Oil drillers are injecting waste water back into the ground. I'm shocked the anti-oil shit heels haven't locked onto this.
So they get this from taking oil and water from the ground but
just returning the water is a problem? Sounds hokey to me.

Party Rooster

Unleash The Beast
Apr 27, 2005
The Inland Empire State
So they get this from taking oil and water from the ground but
just returning the water is a problem? Sounds hokey to me.
Their "theory" is that you've altering the natural pressure. You know, like when you change one water hose on an old car how the rest of them seem to get messed up afterwards.

mr. sin

Registered User
Mar 30, 2005
Record Number of Oklahoma Tremors Raises Possibility of Damaging Earthquakes

The rate of earthquakes in Oklahoma has increased by about 50 percent since October 2013, significantly increasing the chance for a damaging quake in central Oklahoma.

In a new joint statement by the U.S. Geological Survey and Oklahoma Geological Survey, the agencies reported that 183 earthquakes of magnitude 3.0 or greater occurred in Oklahoma from October 2013 through April 14, 2014. This compares with a long-term average from 1978 to 2008 of only two magnitude 3.0 or larger earthquakes per year.

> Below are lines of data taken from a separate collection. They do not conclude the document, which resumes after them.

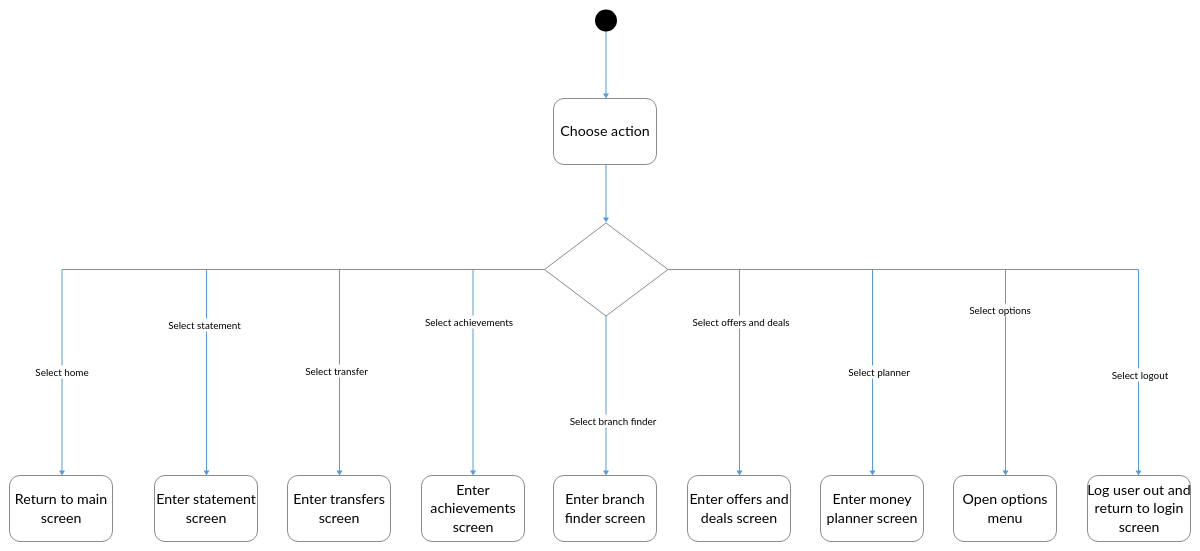
<!DOCTYPE html>
<html lang="en">
<head>
<meta charset="utf-8">
<title>Choose action activity diagram</title>
<style>
:root {
  --paper: #ffffff;
  --ink: #000000;
  --outline: #8c8c8c;
  --flow: #5b9bd5;
}
* { box-sizing: border-box; }
html, body { margin: 0; }
body { background: var(--paper); overflow: hidden; }
.diagram {
  position: relative;
  width: 1200px;
  height: 551px;
  overflow: hidden;
  background: var(--paper);
  color: var(--ink);
  font-family: Lato, "Open Sans", sans-serif;
}
.connectors { position: absolute; left: 0; top: 0; display: block; }
.flow { fill: none; stroke: var(--flow); stroke-width: 1; }
.arrow { fill: var(--flow); }
.decision { fill: var(--paper); stroke: var(--outline); stroke-width: 1; }
.start { fill: var(--ink); }
.action {
  position: absolute;
  left: var(--x);
  top: 475px;
  width: 104px;
  height: 67px;
  display: flex;
  align-items: center;
  justify-content: center;
  border: 1px solid var(--outline);
  border-radius: 11px;
  background: var(--paper);
  font-size: 14.2px;
  line-height: 18.4px;
  text-align: center;
  white-space: nowrap;
}
.action.choose { top: 98px; }
.guard {
  position: absolute;
  left: var(--x);
  top: var(--y);
  transform: translate(-50%, -50%);
  padding: 0 1px;
  background: var(--paper);
  font-size: 9.9px;
  line-height: 13px;
  white-space: nowrap;
}
</style>
</head>
<body>
<main class="diagram">
  <svg class="connectors" width="1200" height="551" viewBox="0 0 1200 551" aria-hidden="true">
    <defs>
      <path id="arrowhead" class="arrow" d="M-3 -5H3L0 0Z"/>
    </defs>
    <path class="flow" d="M606 31V95M606 164V219M606 315V471"/>
    <path class="flow" d="M545 269.5H62V471M668 269.5H1138.5V471"/>
    <path class="flow" d="M206.5 269V471M339.5 269V471M473 269V471M739.5 269V471M872.5 269V471M1005.5 269V471"/>
    <use href="#arrowhead" x="606" y="98.5"/>
    <use href="#arrowhead" x="606" y="222.5"/>
    <use href="#arrowhead" x="62" y="475.5"/>
    <use href="#arrowhead" x="206.5" y="475.5"/>
    <use href="#arrowhead" x="339.5" y="475.5"/>
    <use href="#arrowhead" x="473" y="475.5"/>
    <use href="#arrowhead" x="606" y="475.5"/>
    <use href="#arrowhead" x="739.5" y="475.5"/>
    <use href="#arrowhead" x="872.5" y="475.5"/>
    <use href="#arrowhead" x="1005.5" y="475.5"/>
    <use href="#arrowhead" x="1138.5" y="475.5"/>
    <circle class="start" cx="606" cy="20.5" r="11"/>
    <polygon class="decision" points="606,223 668,269.5 606,316 544.5,269.5"/>
  </svg>

  <div class="action choose" style="--x:553px">Choose action</div>

  <span class="guard" style="--x:62px;--y:372px">Select home</span>
  <span class="guard" style="--x:204.5px;--y:325px">Select statement</span>
  <span class="guard" style="--x:336.5px;--y:371px">Select transfer</span>
  <span class="guard" style="--x:469px;--y:322px">Select achievements</span>
  <span class="guard" style="--x:613px;--y:421px">Select branch finder</span>
  <span class="guard" style="--x:741px;--y:322px">Select offers and deals</span>
  <span class="guard" style="--x:879px;--y:372px">Select planner</span>
  <span class="guard" style="--x:1000px;--y:310px">Select options</span>
  <span class="guard" style="--x:1140px;--y:375px">Select logout</span>

  <div class="action" style="--x:9px">Return to main<br>screen</div>
  <div class="action" style="--x:154px">Enter statement<br>screen</div>
  <div class="action" style="--x:287px">Enter transfers<br>screen</div>
  <div class="action" style="--x:421px">Enter<br>achievements<br>screen</div>
  <div class="action" style="--x:553px">Enter branch<br>finder screen</div>
  <div class="action" style="--x:687px">Enter offers and<br>deals screen</div>
  <div class="action" style="--x:820px">Enter money<br>planner screen</div>
  <div class="action" style="--x:953px">Open options<br>menu</div>
  <div class="action" style="--x:1087px">Log user out and<br>return to login<br>screen</div>
</main>
</body>
</html>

As a result of the increased number of small and moderate shocks, the likelihood of future, damaging earthquakes has increased for central and north-central Oklahoma.

“We hope that this new advisory of increased hazard will become a crucial consideration in earthquake preparedness for residents, schools and businesses in the central Oklahoma area,” said Dr. Bill Leith, USGS Senior Science Advisor for Earthquakes and Geologic Hazards. “Building owners and government officials should have a special concern for older, unreinforced brick structures, which are vulnerable to serious damage during sufficient shaking.”

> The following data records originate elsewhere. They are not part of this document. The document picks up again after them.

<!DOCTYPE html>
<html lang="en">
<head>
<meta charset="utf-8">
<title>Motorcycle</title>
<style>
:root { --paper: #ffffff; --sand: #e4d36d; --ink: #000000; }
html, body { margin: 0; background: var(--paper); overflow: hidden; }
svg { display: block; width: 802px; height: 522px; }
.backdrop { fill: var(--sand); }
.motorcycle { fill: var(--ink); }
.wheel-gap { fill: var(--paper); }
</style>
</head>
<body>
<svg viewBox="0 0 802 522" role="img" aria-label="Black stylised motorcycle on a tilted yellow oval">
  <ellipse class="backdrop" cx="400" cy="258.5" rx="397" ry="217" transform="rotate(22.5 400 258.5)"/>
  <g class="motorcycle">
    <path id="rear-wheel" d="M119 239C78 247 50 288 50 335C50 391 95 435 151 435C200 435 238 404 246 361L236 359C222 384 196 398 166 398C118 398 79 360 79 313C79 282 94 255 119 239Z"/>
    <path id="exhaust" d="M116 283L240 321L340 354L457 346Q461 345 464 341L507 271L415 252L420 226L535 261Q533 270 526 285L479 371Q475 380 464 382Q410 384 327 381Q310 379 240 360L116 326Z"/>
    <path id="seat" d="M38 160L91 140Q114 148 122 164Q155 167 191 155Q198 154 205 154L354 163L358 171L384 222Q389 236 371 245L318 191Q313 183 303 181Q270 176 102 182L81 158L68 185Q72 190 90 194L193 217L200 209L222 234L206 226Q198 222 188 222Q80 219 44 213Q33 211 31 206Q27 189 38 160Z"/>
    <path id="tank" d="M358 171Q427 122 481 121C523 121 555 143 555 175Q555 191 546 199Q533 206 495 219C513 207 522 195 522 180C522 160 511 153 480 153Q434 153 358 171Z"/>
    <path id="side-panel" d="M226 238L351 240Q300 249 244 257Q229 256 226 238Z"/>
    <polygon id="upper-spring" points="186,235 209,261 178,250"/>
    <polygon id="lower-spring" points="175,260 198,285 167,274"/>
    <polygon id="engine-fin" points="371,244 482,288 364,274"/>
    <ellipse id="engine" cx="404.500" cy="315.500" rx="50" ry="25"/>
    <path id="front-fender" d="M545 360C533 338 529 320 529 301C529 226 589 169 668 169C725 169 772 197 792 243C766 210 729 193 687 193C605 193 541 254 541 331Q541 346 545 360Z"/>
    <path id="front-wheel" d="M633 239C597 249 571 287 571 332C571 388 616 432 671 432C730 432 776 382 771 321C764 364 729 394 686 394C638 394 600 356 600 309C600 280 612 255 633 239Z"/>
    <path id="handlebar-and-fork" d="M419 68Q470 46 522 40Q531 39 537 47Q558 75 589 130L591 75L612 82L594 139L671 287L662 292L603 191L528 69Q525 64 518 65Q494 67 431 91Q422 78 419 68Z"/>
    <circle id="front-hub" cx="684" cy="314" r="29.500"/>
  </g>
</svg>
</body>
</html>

The joint statement indicates that a likely contributing factor to the increase in earthquakes is wastewater disposal by injection into deep geologic formations. The water injection can increase underground pressures, lubricate faults and cause earthquakes – a process known as injection-induced seismicity. Much of this wastewater is a byproduct of oil and gas production and is routinely disposed of by injection into wells specifically designed and approved for this purpose. The recent earthquake rate changes are not due to typical, random fluctuations in natural seismicity rates.

Oklahoma’s heightened earthquake activity since 2009 includes 20 magnitude 4.0 to 4.8 quakes, plus one of the two largest recorded earthquakes in Oklahoma’s history – a magnitude 5.6 earthquake that occurred near Prague on Nov. 5, 2011, which damaged a number of homes and the historic Benedictine Hall at St. Gregory's University in Shawnee.

As a result of the increased seismicity, the Oklahoma Geological Survey has increased the number of monitoring stations and now operates a seismograph network of 15 permanent stations and 17 temporary stations. Both agencies are actively involved in research to determine the cause of the increased earthquake rate and to quantify the increased hazard in central Oklahoma.

Information about earthquake preparedness can be found at the following websites: and